The Conference sent my preacher friend Hadley to the 7th Ward in New Orleans. They didn’t give him land to build a church. They didn’t give him an old church to resurrect. They didn’t give him a place to put a sign saying, “The future site of a United Methodist church.” They told Hadley, “Go and do the work of Christ in the 7th ward.” Hadley went.
Hadley is one of those preachers that you love listening to. He is so full of Jesus that Christ flows from everything he says and does. When Hadley launches into one of his stories, you’d better hang on.

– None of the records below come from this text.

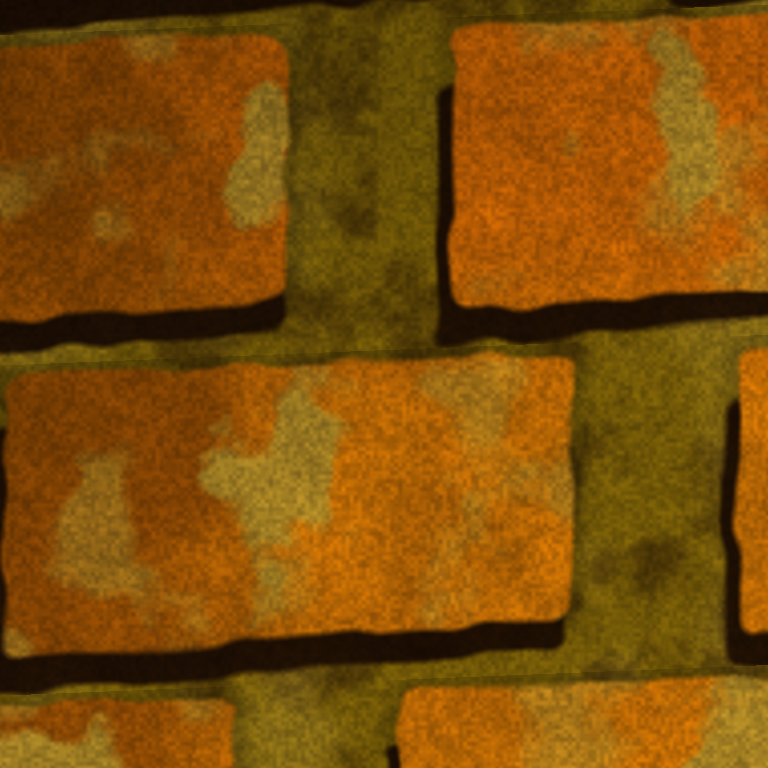
Reproduce this texture procedurally as a WebGL 1 fragment shader.

```glsl
precision highp float;
// Close view of a worn brick wall: staggered orange bricks in olive mortar.
// Each brick is a rounded box in a slightly tilted cell, with a hard shadow
// below and to its left, pale lime patches, and coarse grain over everything.
uniform vec2 u_resolution;

#define PERIOD 0.954          // brick plus vertical joint
#define PITCH 0.43            // height of one course
#define BRICK vec2(0.738, 0.359)
#define SHADOW vec2(0.020, 0.041)
#define STAGGER 0.61          // shift of every other course, in periods
#define TILT 0.040            // slope of the courses
#define SAG 0.035             // extra slope of each lower edge
#define SOFT 0.006            // edge blur
#define WOBBLE 0.014          // edge roughness
#define GRAIN 0.42

const vec3 RUST = vec3(0.50, 0.255, 0.010);
const vec3 ORANGE = vec3(0.715, 0.400, 0.015);
const vec3 LIME = vec3(0.625, 0.510, 0.150);
const vec3 OLIVE = vec3(0.445, 0.345, 0.025);
const vec3 MOSS = vec3(0.300, 0.215, 0.020);
const vec3 DARK = vec3(0.095, 0.040, 0.010);

float hash(vec2 p) {
  vec3 q = fract(p.xyx * 0.1031);
  q += dot(q, q.yzx + 33.33);
  return fract((q.x + q.y) * q.z);
}

float noise(vec2 p) {
  vec2 i = floor(p), f = fract(p);
  f = f * f * (3.0 - 2.0 * f);
  return mix(mix(hash(i), hash(i + vec2(1, 0)), f.x),
             mix(hash(i + vec2(0, 1)), hash(i + vec2(1, 1)), f.x), f.y);
}

float fbm(vec2 p) {
  float sum = 0.0, amp = 0.5;
  for (int i = 0; i < 4; i++) {
    sum += amp * noise(p);
    p = p * 2.03 + 17.1;
    amp *= 0.5;
  }
  return sum / 0.9375;
}

// Signed distance to a rounded box given by two corners
float box(vec2 p, vec2 lo, vec2 hi, float radius) {
  vec2 d = abs(p - 0.5 * (lo + hi)) - 0.5 * (hi - lo) + radius;
  return length(max(d, 0.0)) + min(max(d.x, d.y), 0.0) - radius;
}

float cover(float d) {
  return 1.0 - smoothstep(-SOFT, SOFT, d);
}

void main() {
  vec2 uv = gl_FragCoord.xy / u_resolution;
  float broad = fbm(uv * 5.0 + 3.0);
  float mottle = fbm(uv * 15.0 + 41.0);

  // Course and brick cell, with a stagger that bows gently up the wall
  float y = uv.y - TILT * (uv.x - 0.373) + 0.263;
  float row = floor((y + 0.058) / PITCH);
  float bow = 0.015 - 0.035 * (row - 1.5) * (row - 1.5);
  float shift = PERIOD * (STAGGER * (1.0 - mod(row, 2.0)) + bow);
  float col = floor((uv.x - shift + 0.035) / PERIOD);
  vec2 cell = vec2(uv.x - shift - col * PERIOD, y - row * PITCH);

  // Sagging lower edge and rough outline
  vec2 p = cell;
  p.y -= SAG * (p.x - 0.5 * BRICK.x) * (1.0 - p.y / BRICK.y);
  p += WOBBLE * (vec2(noise(uv * 22.0), noise(uv * 22.0 + 60.0)) - 0.5);
  float brick = box(p, vec2(0.0), BRICK, 0.022);
  float shade = box(p, -SHADOW, vec2(BRICK.x - 0.004, 0.29), 0.016);

  // Mortar with mossy blotches and dusty flecks
  vec3 color = mix(MOSS, OLIVE, smoothstep(0.25, 0.58, mottle));
  color = mix(color, LIME, 0.45 * smoothstep(0.52, 0.78, broad));
  color *= 0.78 + 0.22 * smoothstep(0.0, 0.035, brick);
  color = mix(color, DARK, cover(shade) * (0.88 + 0.12 * mottle));

  // Brick face, brighter to the right and redder up the wall
  float lit = smoothstep(0.08, 0.62, uv.x + 0.7 * (broad - 0.5));
  vec3 face = mix(RUST, ORANGE, lit);
  face.g -= 0.045 * smoothstep(0.45, 0.75, uv.y) * lit;
  face *= 0.86 + 0.28 * mottle;

  // One lime patch per brick, sliding along from cell to cell
  float level = row - 1.0;
  float middle = 0.52 - 0.09 * level - col * (0.30 + 0.23 * level);
  float size = 1.1 - 0.25 * row;
  vec2 q = (cell - vec2(middle * BRICK.x, 0.19)) / (size * vec2(0.105, 0.21));
  float ragged = length(q) + 1.9 * (broad - 0.5) + 1.1 * (mottle - 0.5);
  float patchMask = 1.0 - smoothstep(0.72, 1.05, ragged);
  float dust = 0.55 * smoothstep(0.56, 0.72, fbm(uv * 8.0 + 90.0));
  face = mix(face, LIME * (0.9 + 0.2 * mottle), max(0.88 * patchMask, dust));
  color = mix(color, face, cover(brick));

  // Grain, and dimmer light toward the top left
  float grain = 0.6 * noise(uv * 190.0) + 0.4 * noise(uv.yx * 105.0 + 7.0);
  color *= 1.0 + GRAIN * (grain - 0.5);
  color *= 1.0 - 0.16 * smoothstep(0.55, 1.4, uv.y + 0.5 * (1.0 - uv.x));
  gl_FragColor = vec4(clamp(color, 0.0, 1.0), 1.0);
}
```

Hadley started a church in a tent. A tent works in New Orleans most of the year. There were some cold days that the tent was not so hot, but most of the time the tent worked.
When you have church under a tent, there is no designed starting time for services. People would show up, mill around, listen to the music playing, and when the time and the crowd were right Hadley would start services.
He had a generator that allowed him to power a sound system and a coffee pot. Those are the two most necessary items in today’s church. Let either fail and you will hear about it from the faithful followers.
One Sunday morning, Hadley arrived at his usual early time and started the generator and the coffee pot. He said a fellow staggered up. He had come from one of the neighborhood bars and was headed home after an all-nighter of consuming adult beverages. He was drunker than Cooter Brown, whoever he or she might be.
Hadley introduced himself and the man returned the favor. He told Hadley that his name was Pokechop. The proper spelling would be Porkchop, but slurred pronunciation came out Pokechop. He also unfolded why Hadley should know him. He was a former New Orleans Saint. Pokechop was very drunk and very loud. Hadley just listened. Then Hadley invited the very drunk man to stay for church.
Pokechop said, “A church that would let me in is not much of a church.”
Hadley convinced the man that indeed he was welcomed at the church and please have another cup of coffee. Pokechop stayed around. As the morning progressed Pokechop introduced himself to the congregation with all the unction of a man who had spent all night drinking. He was a most “active” greeter for the Sunday morning services.
Later that Sunday morning, the drummer called Hadley’s cell phone and told the minister, he would be missing in action for the worship service. Pokechop heard the conversation. He told Hadley. “I play the drums.”
Pokechop was sobering up, but he had not arrived at full sobriety. Hadley inquired about his talents and then asked for a brief audition. Sure enough Pokechop played the drums. He played them well.
Pokechop played the drums for the Sunday morning worship service in the tent.
That morning at the end of the service, Pokechop gave his life to Christ and joined the Methodist church.
“A church that would let me in is not much of a church.”
May our tribe increase.